**WHAT YOU ARE ASKED TO DO:** Return a copy of every line in the records that includes the word "scale".

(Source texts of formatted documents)
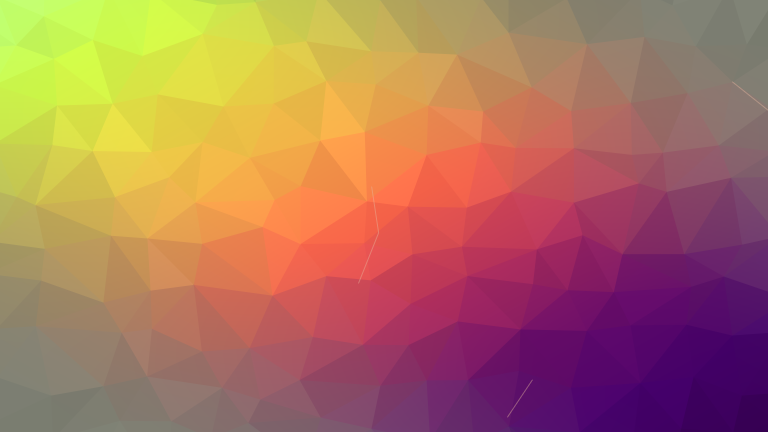
This background is drawn by a WebGL 1 fragment shader. Its source:

```glsl
precision highp float;

uniform vec2 u_resolution;

// Mesh shape, in units of the canvas height
const vec2 CELL_SIZE = vec2(0.121, 0.111);
const float JITTER = 0.66;
const float FACET_CONTRAST = 0.075;
const float INNER_GRADIENT = 0.3;

// Diagonal ramp, upper left to lower right, in even steps
const vec3 MINT = vec3(0.74, 1.00, 0.45);
const vec3 LIME = vec3(0.81, 0.98, 0.28);
const vec3 YELLOW = vec3(0.91, 0.84, 0.27);
const vec3 AMBER = vec3(0.97, 0.67, 0.29);
const vec3 CORAL = vec3(0.98, 0.39, 0.29);
const vec3 CRIMSON = vec3(0.71, 0.19, 0.36);
const vec3 PLUM = vec3(0.41, 0.05, 0.41);
const vec3 VIOLET = vec3(0.27, 0.00, 0.42);
const vec3 INDIGO = vec3(0.21, 0.00, 0.32);
const float RAMP_STEPS = 8.0;

// Muted tone of the two other corners
const vec3 CORNER_GREY = vec3(0.49, 0.50, 0.45);
const float GREY_START = 0.1;
const float GREY_END = 0.9;

// Pale hairlines between facets
const vec3 SEAM_COLOR = vec3(0.90, 0.72, 0.62);
const float SEAM_WIDTH = 0.0022;
const float SEAM_STRENGTH = 0.45;

float hash(vec2 p) {
  return fract(sin(dot(p, vec2(127.1, 311.7))) * 4375.85);
}

float cross2(vec2 a, vec2 b) {
  return a.x * b.y - a.y * b.x;
}

vec3 rampColor(float t) {
  float s = clamp(t, 0.0, 1.0) * RAMP_STEPS;
  vec3 color = mix(MINT, LIME, clamp(s, 0.0, 1.0));
  color = mix(color, YELLOW, clamp(s - 1.0, 0.0, 1.0));
  color = mix(color, AMBER, clamp(s - 2.0, 0.0, 1.0));
  color = mix(color, CORAL, clamp(s - 3.0, 0.0, 1.0));
  color = mix(color, CRIMSON, clamp(s - 4.0, 0.0, 1.0));
  color = mix(color, PLUM, clamp(s - 5.0, 0.0, 1.0));
  color = mix(color, VIOLET, clamp(s - 6.0, 0.0, 1.0));
  return mix(color, INDIGO, clamp(s - 7.0, 0.0, 1.0));
}

vec3 fieldColor(vec2 p) {
  float across = p.x * u_resolution.y / u_resolution.x;
  float down = 1.0 - p.y;
  float grey = smoothstep(GREY_START, GREY_END, abs(across - down));
  return mix(rampColor(0.5 * (across + down)), CORNER_GREY, grey);
}

vec2 meshVertex(vec2 id) {
  vec2 offset = vec2(hash(id), hash(id + 37.3)) - 0.5;
  return (id + JITTER * offset) * CELL_SIZE;
}

// Signed distance to the line ab, positive on its left
float edgeDistance(vec2 p, vec2 a, vec2 b) {
  return cross2(normalize(b - a), p - a);
}

// Adds one facet, weighted by its pixel coverage
void addFacet(inout vec4 sum, vec2 p, vec2 a, vec2 b, vec2 c, float pixel) {
  float side = sign(cross2(b - a, c - a));
  float inside = min(edgeDistance(p, a, b) * side,
                 min(edgeDistance(p, b, c) * side, edgeDistance(p, c, a) * side));
  float coverage = clamp(inside / pixel + 0.5, 0.0, 1.0);
  vec2 center = (a + b + c) / 3.0;
  float shade = 1.0 + FACET_CONTRAST * (hash(floor(center * 500.0)) - 0.5);
  sum += coverage * vec4(fieldColor(mix(center, p, INNER_GRADIENT)) * shade, 1.0);
}

float seam(vec2 p, vec2 a, vec2 b, float pixel) {
  vec2 ab = b - a;
  float along = clamp(dot(p - a, ab) / dot(ab, ab), 0.0, 1.0);
  float gap = length(p - a - ab * along);
  return clamp((0.5 * SEAM_WIDTH - gap) / pixel + 0.5, 0.0, 1.0);
}

void main() {
  vec2 p = gl_FragCoord.xy / u_resolution.y;
  float pixel = 1.0 / u_resolution.y;
  vec2 home = floor(p / CELL_SIZE);

  // Split each nearby quad along its shorter diagonal
  vec4 sum = vec4(fieldColor(p), 1.0) * 0.0001;
  for (int j = -1; j <= 1; j++) {
    for (int i = -1; i <= 1; i++) {
      vec2 id = home + vec2(float(i), float(j));
      vec2 a = meshVertex(id);
      vec2 b = meshVertex(id + vec2(1.0, 0.0));
      vec2 c = meshVertex(id + vec2(1.0, 1.0));
      vec2 d = meshVertex(id + vec2(0.0, 1.0));
      bool rising = distance(a, c) < distance(b, d);
      addFacet(sum, p, a, b, rising ? c : d, pixel);
      addFacet(sum, p, c, d, rising ? a : b, pixel);
    }
  }
  vec3 color = sum.rgb / sum.a;

  // Hairline seams
  vec2 scale = vec2(u_resolution.x / u_resolution.y, 1.0);
  vec2 bend = vec2(0.493, 0.461) * scale;
  float line = seam(p, vec2(0.484, 0.567) * scale, bend, pixel);
  line = max(line, seam(p, bend, vec2(0.467, 0.345) * scale, pixel));
  line = max(line, seam(p, vec2(0.954, 0.81) * scale, vec2(1.0, 0.745) * scale, pixel));
  line = max(line, seam(p, vec2(0.661, 0.035) * scale, vec2(0.693, 0.12) * scale, pixel));
  gl_FragColor = vec4(mix(color, SEAM_COLOR, line * SEAM_STRENGTH), 1.0);
}
```
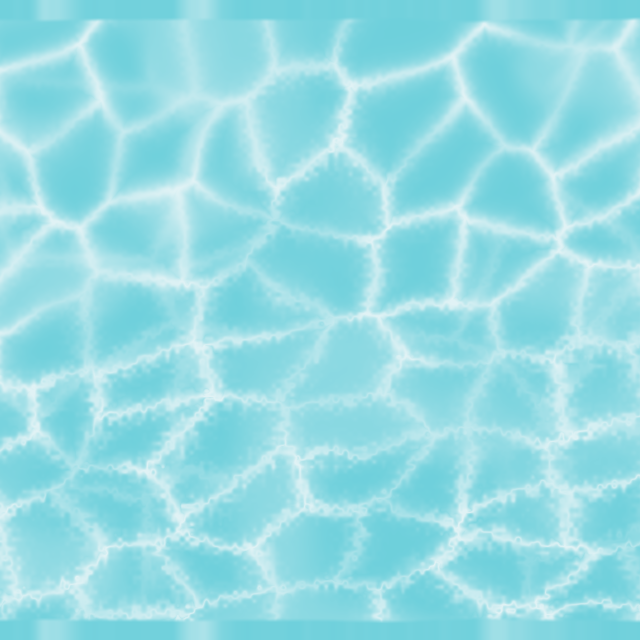
Reproduce this texture procedurally as a Shadertoy shader.

```glsl
// Pale light caustics on turquoise pool water: warped Voronoi cell borders
// glow softly, grainy noise frays them, and the upper and lower rims are
// smeared into vertical streaks.

#define WATER vec3(0.43, 0.815, 0.86)
#define FOAM vec3(0.88, 0.95, 0.96)
#define CELLS vec2(6.8, 10.6)   // cells across, and up at the lower rim
#define SQUEEZE 2.4             // how much the cells grow toward the top
#define GLOW_WIDTH 0.092        // falloff of a border, in cells
#define WARP 0.045              // bending of the borders
#define GRAIN_SIZE 0.0075
#define GRAIN_SHIFT 0.017
#define RIM 0.031               // height of the streaked rims

vec2 hash2(vec2 p) {
    vec3 q = fract(p.xyx * vec3(0.1031, 0.1030, 0.0973));
    q += dot(q, q.yzx + 33.33);
    return fract((q.xx + q.yz) * q.zy);
}

// Two independent channels of smooth value noise
vec2 noise2(vec2 p) {
    vec2 i = floor(p), f = fract(p);
    f = f * f * (3.0 - 2.0 * f);
    return mix(mix(hash2(i), hash2(i + vec2(1, 0)), f.x),
               mix(hash2(i + vec2(0, 1)), hash2(i + vec2(1, 1)), f.x), f.y);
}

vec2 cellPoint(vec2 cell) {
    return 0.08 + 0.84 * hash2(cell + 57.0);
}

// x: distance to the nearest cell border, y: closeness to a junction
vec2 cellBorders(vec2 p) {
    vec2 base = floor(p), f = fract(p), nearest = vec2(0.0);
    vec3 ranked = vec3(9.0);    // three smallest point distances
    for (int j = -2; j <= 2; j++)
    for (int i = -2; i <= 2; i++) {
        vec2 cell = vec2(i, j);
        vec2 r = cell + cellPoint(base + cell) - f;
        float d = length(r);
        if (d < ranked.x) {
            ranked = vec3(d, ranked.xy);
            nearest = r;
        } else if (d < ranked.y) {
            ranked = vec3(ranked.x, d, ranked.y);
        } else {
            ranked.z = min(ranked.z, d);
        }
    }
    float border = 9.0;
    for (int j = -2; j <= 2; j++)
    for (int i = -2; i <= 2; i++) {
        vec2 cell = vec2(i, j);
        vec2 r = cell + cellPoint(base + cell) - f;
        vec2 across = r - nearest;
        if (dot(across, across) > 1e-5)
            border = min(border, dot(0.5 * (r + nearest), normalize(across)));
    }
    return vec2(border, exp(-5.0 * (ranked.z - ranked.x)));
}

// Soft peak with an exponential skirt
float glow(float d, float width) {
    return exp(-(sqrt(d * d + 0.0012) - 0.025) / width);
}

float caustics(vec2 p) {
    // Grain is strongest low down and fades toward the calm upper middle
    vec2 broad = noise2(p * 4.0 + 11.0);
    float rough = mix(0.25, 1.0, 1.0 - smoothstep(0.4, 0.9, p.y + 0.6 * (broad.x - 0.5)));
    vec2 grain = noise2(p / GRAIN_SIZE) - 0.5;
    vec2 q = p + rough * GRAIN_SHIFT * grain;

    // Bend the plane and tilt it so that the borders rise to the right
    q += WARP * (noise2(p * 5.5 + 3.0) - 0.5) + 0.4 * WARP * (noise2(p * 14.0) - 0.5);
    q.y -= 0.16 * q.x;
    vec2 grid = vec2(q.x * CELLS.x, q.y * (CELLS.y - SQUEEZE * q.y));

    // Main net, with strength varying along the borders
    vec2 net = cellBorders(grid + 20.0);
    float strength = mix(0.6, 1.0, smoothstep(0.2, 0.65, noise2(p * 8.0 + 31.0).x));
    float light = strength * glow(net.x, GLOW_WIDTH * mix(0.85, 1.15, broad.y));
    light = min(light * (0.86 + 0.3 * net.y), 1.0);

    // Faint, thin second net
    float thin = glow(cellBorders(grid * 0.55 + 43.0).x, 0.035);
    thin *= 0.42 * smoothstep(0.3, 0.7, broad.y);

    // Cloudy haze and pale flecks beside the borders
    float haze = 0.26 * smoothstep(0.45, 0.95, noise2(p * vec2(7.0, 9.0) + 71.0).y);
    light *= 1.0 + 0.5 * rough * grain.y * (1.0 - light);
    return 1.0 - (1.0 - light) * (1.0 - thin) * (1.0 - haze);
}

// Vertical streaks shared by both rims
float streaks(float x) {
    float bands = smoothstep(0.48, 0.9, noise2(vec2(x * 13.0, 5.5)).x);
    float lines = noise2(vec2(x * 75.0, 9.5)).y;
    return 0.75 * bands + 0.22 * lines * (0.4 + bands);
}

void mainImage(out vec4 fragColor, in vec2 fragCoord) {
    vec2 p = fragCoord / iResolution.xy;
    float edge = RIM + 0.006 * (noise2(vec2(p.x * 16.0, 2.5)).x - 0.5);
    float inside = smoothstep(edge - 0.004, edge + 0.004, min(p.y, 1.0 - p.y));
    float light = mix(streaks(p.x), caustics(p), inside);
    fragColor = vec4(mix(WATER, FOAM, clamp(light, 0.0, 1.0)), 1.0);
}
```
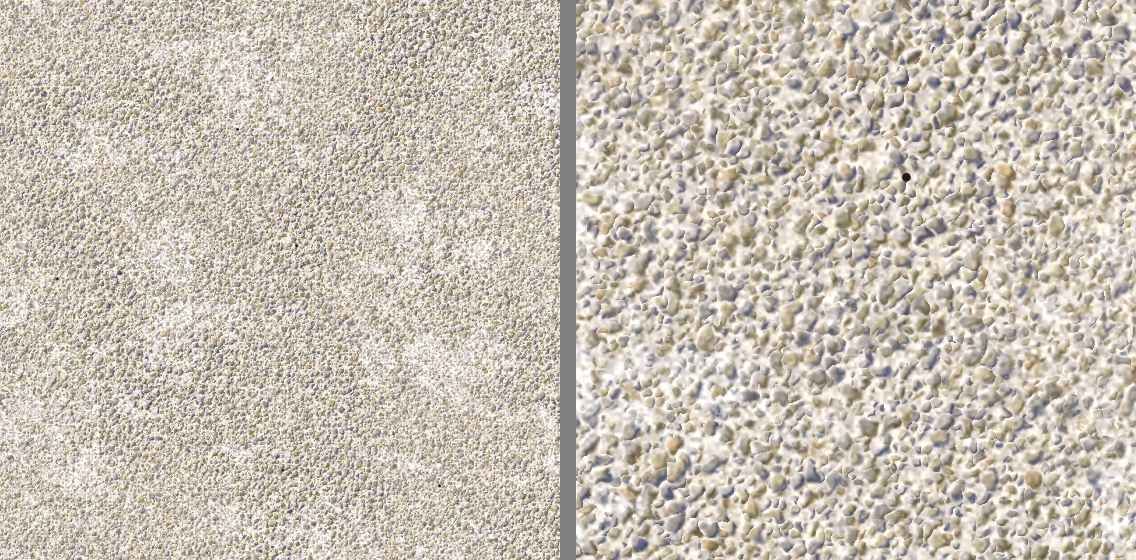
Left: the whole. Right: its middle third, enlarged.
Reproduce this texture procedurally as a Shadertoy shader.

```glsl
// Weathered exposed-aggregate concrete: tiny sunlit pebbles set in pale, patchy mortar.

const float COARSE_COUNT = 98.0;    // pebble cells across the canvas
const float FINE_COUNT = 156.0;
const float PIT_COUNT = 3.0;
const float PIT_RADIUS = 0.0026;
const float CONTRAST = 1.2;
const vec2 LIGHT_DIR = vec2(-0.78, 0.62);

const vec3 MID_TONE = vec3(0.80, 0.76, 0.71);
const vec3 WHITE = vec3(0.95, 0.93, 0.92);
const vec3 PALE = vec3(0.91, 0.87, 0.825);
const vec3 ROSY = vec3(0.78, 0.735, 0.71);
const vec3 TAN = vec3(0.77, 0.715, 0.60);
const vec3 GREY = vec3(0.65, 0.625, 0.59);
const vec3 OCHRE = vec3(0.80, 0.65, 0.46);
const vec3 OLIVE = vec3(0.48, 0.42, 0.30);
const vec3 BLUE_SHADE = vec3(0.34, 0.36, 0.45);
const vec3 PIT = vec3(0.12, 0.10, 0.10);

struct Pebble {
    float edge;   // signed distance to the rim, in cells
    float side;   // +1 faces the light, -1 faces away
    vec3 seed;
};

vec3 hash3(vec2 p) {
    vec3 q = fract(p.xyx * vec3(0.1031, 0.1030, 0.0973));
    q += dot(q, q.yxz + 33.33);
    return fract((q.xxy + q.yzz) * q.zyx);
}

float noise(vec2 p) {
    vec2 i = floor(p), f = fract(p);
    f = f * f * (3.0 - 2.0 * f);
    vec2 e = vec2(1.0, 0.0);
    return mix(mix(hash3(i).x, hash3(i + e).x, f.x),
               mix(hash3(i + e.yx).x, hash3(i + e.xx).x, f.x), f.y);
}

float fbm(vec2 p) {
    float sum = 0.0, amp = 0.5;
    for (int i = 0; i < 4; i++) {
        sum += amp * noise(p);
        p = mat2(1.6, 1.2, -1.2, 1.6) * p + 17.3;
        amp *= 0.5;
    }
    return sum / 0.9375;
}

// Nearest of the jittered, randomly turned ellipses; fill is the share of cells used.
Pebble nearestPebble(vec2 p, float fill, float salt) {
    p += 0.45 * (vec2(noise(p * 1.9 + salt), noise(p * 1.9 + salt + 53.0)) - 0.5);
    Pebble best = Pebble(1.0, 0.0, vec3(0.5));
    for (int y = -1; y <= 1; y++)
    for (int x = -1; x <= 1; x++) {
        vec2 cell = floor(p) + vec2(x, y);
        vec3 seed = hash3(cell + salt);
        vec3 form = hash3(cell + salt + 71.0);
        if (form.y > fill) continue;
        vec2 offset = p - cell - 0.5 - 0.75 * (seed.xy - 0.5);
        float angle = form.x * 6.2832;
        float c = cos(angle), s = sin(angle);
        vec2 q = mat2(c, -s, s, c) * offset * vec2(0.85, 1.2);
        float edge = length(q) - mix(0.22, 0.5, form.z);
        if (edge < best.edge) {
            float side = dot(offset, LIGHT_DIR) / max(length(offset), 0.001);
            best = Pebble(edge, side, hash3(cell + salt + 131.0));
        }
    }
    return best;
}

// Bell-shaped band around a distance
float band(float d, float centre, float width) {
    float t = (d - centre) / width;
    return exp(-t * t);
}

// Stone body, sunlit rim and shadow of one pebble over the ground.
vec3 layPebble(vec3 ground, Pebble b, float soft, float strength) {
    vec3 stone = mix(TAN, GREY, smoothstep(0.4, 0.8, b.seed.x));
    stone = mix(stone, ROSY, smoothstep(0.6, 0.85, b.seed.y));
    stone = mix(stone, OCHRE, 0.55 * smoothstep(0.93, 0.97, b.seed.z));
    stone *= 1.0 + 0.14 * b.side * smoothstep(-0.35, 0.0, b.edge);
    float body = 1.0 - smoothstep(-soft, soft, b.edge);
    vec3 col = mix(ground, stone, body * mix(0.6, 0.9, strength));

    float rim = band(b.edge, -0.02, 0.13) * max(b.side, 0.0);
    col = mix(col, WHITE, 0.8 * rim);
    float shadow = band(b.edge, 0.03, 0.17) * smoothstep(0.0, 0.8, -b.side);
    vec3 shade = mix(BLUE_SHADE, OLIVE, smoothstep(0.35, 0.6, b.seed.z));
    return mix(col, shade, shadow * strength * mix(0.6, 1.0, b.seed.y));
}

void mainImage(out vec4 fragColor, in vec2 fragCoord) {
    vec2 uv = fragCoord / iResolution.y;
    float pixel = 1.0 / iResolution.y;

    // Broad zones: rough gravel, smooth worn areas and ragged lime-white crumbs
    float rough = smoothstep(0.32, 0.68, fbm(uv * vec2(4.5, 3.8) + 3.7));
    float lime = fbm(uv * vec2(7.0, 11.0) + 41.0) + 0.9 * (fbm(uv * 60.0) - 0.5);
    lime = smoothstep(0.60, 0.80, lime);

    // Mottled mortar
    float grain = fbm(uv * 230.0 + 9.0);
    vec3 hollow = mix(ROSY, TAN, smoothstep(0.35, 0.65, noise(uv * 120.0 + 31.0)));
    vec3 col = mix(hollow, PALE, smoothstep(0.3, 0.56, grain + 0.08 * rough));
    col = mix(col, WHITE, lime * 0.6);

    // Fine grit below, larger pebbles above
    Pebble grit = nearestPebble(uv * FINE_COUNT, 0.82, 11.0);
    float gritSoft = max(0.08, 0.4 * FINE_COUNT * pixel);
    col = layPebble(col, grit, gritSoft, mix(0.64, 0.82, rough) * (1.0 - 0.35 * lime));
    Pebble gravel = nearestPebble(uv * COARSE_COUNT, mix(0.3, 0.72, rough) - 0.2 * lime, 227.0);
    float gravelSoft = max(0.08, 0.4 * COARSE_COUNT * pixel);
    col = layPebble(col, gravel, gravelSoft, mix(0.6, 0.95, rough));

    // Lime film, surface speckle and contrast
    col = mix(col, WHITE, 0.45 * lime * smoothstep(0.4, 0.65, grain));
    col *= 1.0 + 0.24 * (noise(uv * 400.0) - 0.5);
    col = MID_TONE + (col - MID_TONE) * CONTRAST;
    // Sparse dark pits
    vec2 pitCell = floor(uv * PIT_COUNT);
    vec3 pitSeed = hash3(pitCell + 5.0);
    float pitEdge = length(uv - (pitCell + 0.15 + 0.7 * pitSeed.xy) / PIT_COUNT) - PIT_RADIUS;
    col = mix(col, PIT, (1.0 - smoothstep(-pixel, pixel, pitEdge)) * step(0.4, pitSeed.z));
    fragColor = vec4(clamp(col, 0.0, 1.0), 1.0);
}
```
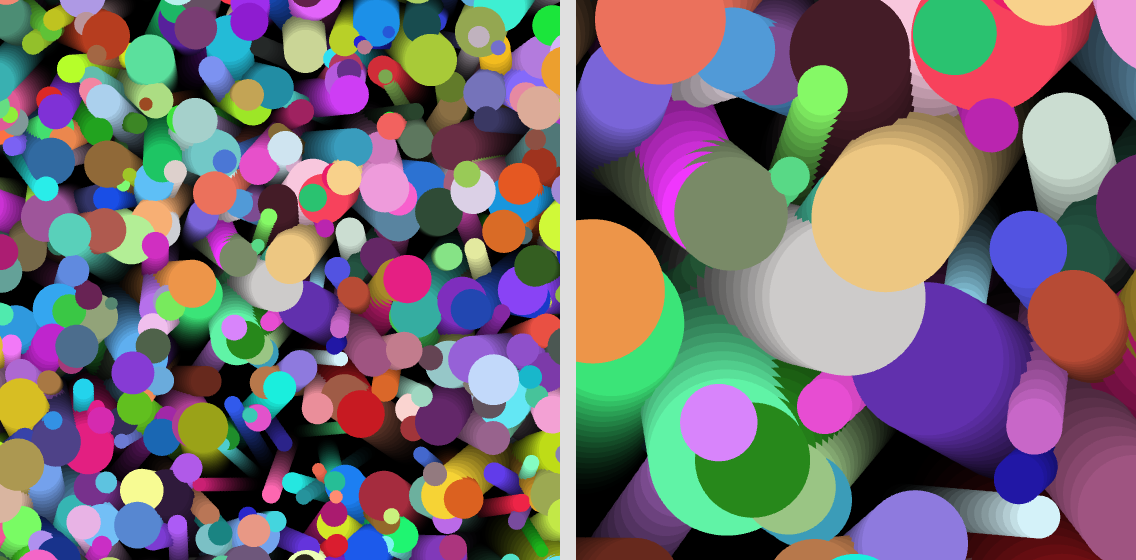
Left, the full canvas; right, a detail of the centre.
This pattern is drawn by a WebGL 2 fragment shader. Its source:

```glsl
#version 300 es
precision highp float;
// Scattered coloured discs, each dragging a stepped trail that fades to black.

#define CELLS 9.0          // grid cells across the canvas
#define DISCS_PER_CELL 4
#define REACH 2            // neighbour cells a trail can cross
#define RADIUS_MIN 0.011
#define RADIUS_MAX 0.047
#define MAX_STEP 0.0062    // largest trail step along each axis
#define TRAIL_STEPS 20.0
#define FADE_POWER 1.6
#define DARKEST 0.09       // lowest colour channel of a disc
#define SEED 17u

uniform vec2 u_resolution;
out vec4 fragColor;

// Integer hash: three independent values in 0..1
vec3 hash3(uvec3 v) {
    v = v * 1664525u + 1013904223u;
    v.x += v.y * v.z; v.y += v.z * v.x; v.z += v.x * v.y;
    v ^= v >> 16u;
    v.x += v.y * v.z; v.y += v.z * v.x; v.z += v.x * v.y;
    return vec3(v >> 8u) / 16777216.0;
}

// Age of the newest trail stamp covering the offset q, or -1 if none does
float stampAge(vec2 q, vec2 velocity, float radius) {
    float c = dot(q, q) - radius * radius;
    if (c <= 0.0) return 0.0;
    float a = dot(velocity, velocity) + 1e-9;
    float b = dot(q, velocity);
    float disc = b * b - a * c;
    if (disc < 0.0 || b > 0.0) return -1.0;
    float root = sqrt(disc);
    float age = ceil((-b - root) / a);
    return age * a <= root - b && age < TRAIL_STEPS ? age : -1.0;
}

// Rotated 2x2 sample positions inside a pixel
vec2 sampleOffset(int s) {
    vec2 o = vec2(s & 1, s >> 1) * 0.5 - 0.25;
    return o + 0.5 * vec2(-o.y, o.x);
}

void main() {
    float scale = min(u_resolution.x, u_resolution.y);
    vec2 p = gl_FragCoord.xy / scale;
    ivec2 home = ivec2(floor(p * CELLS));

    // Per sample: depth (age plus random rank) and identity of the top stamp
    float depth[4];
    uvec3 topId[4];
    for (int s = 0; s < 4; s++) {
        depth[s] = TRAIL_STEPS;
        topId[s] = uvec3(0u);
    }

    // Visit every disc whose trail may reach this pixel
    for (int y = -REACH; y <= REACH; y++)
    for (int x = -REACH; x <= REACH; x++)
    for (int i = 0; i < DISCS_PER_CELL; i++) {
        ivec2 cell = home + ivec2(x, y);
        uvec3 id = uvec3(uvec2(cell + 64), uint(i) * 3u + SEED);
        vec3 place = hash3(id);
        vec3 motion = hash3(id + uvec3(0u, 0u, 1u));
        vec2 head = (vec2(cell) + place.xy) / CELLS;
        vec2 velocity = (motion.xy * 2.0 - 1.0) * MAX_STEP;
        float radius = mix(RADIUS_MIN, RADIUS_MAX, place.z);

        // Skip discs whose whole trail lies away from the pixel
        vec2 q = p - head;
        vec2 tail = -velocity * TRAIL_STEPS;
        float along = clamp(dot(q, tail) / (dot(tail, tail) + 1e-9), 0.0, 1.0);
        if (length(q - tail * along) > radius + 1.0 / scale) continue;

        // Newer stamps lie above older ones; rank settles equal ages
        for (int s = 0; s < 4; s++) {
            float age = stampAge(q + sampleOffset(s) / scale, velocity, radius);
            float key = age + motion.z * 0.99;
            if (age >= 0.0 && key < depth[s]) {
                depth[s] = key;
                topId[s] = id;
            }
        }
    }

    // Colour each sample, fade it with age, and average
    vec3 color = vec3(0.0);
    for (int s = 0; s < 4; s++) {
        vec3 tint = mix(vec3(DARKEST), vec3(1.0), hash3(topId[s] + uvec3(0u, 0u, 2u)));
        float life = max(1.0 - floor(depth[s]) / TRAIL_STEPS, 0.0);
        color += tint * pow(life, FADE_POWER) * 0.25;
    }
    fragColor = vec4(color, 1.0);
}
```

**EXPECTED OUTPUT:**
  vec2 scale = vec2(u_resolution.x / u_resolution.y, 1.0);
  vec2 bend = vec2(0.493, 0.461) * scale;
  float line = seam(p, vec2(0.484, 0.567) * scale, bend, pixel);
  line = max(line, seam(p, bend, vec2(0.467, 0.345) * scale, pixel));
  line = max(line, seam(p, vec2(0.954, 0.81) * scale, vec2(1.0, 0.745) * scale, pixel));
  line = max(line, seam(p, vec2(0.661, 0.035) * scale, vec2(0.693, 0.12) * scale, pixel));
    float scale = min(u_resolution.x, u_resolution.y);
    vec2 p = gl_FragCoord.xy / scale;
        if (length(q - tail * along) > radius + 1.0 / scale) continue;
            float age = stampAge(q + sampleOffset(s) / scale, velocity, radius);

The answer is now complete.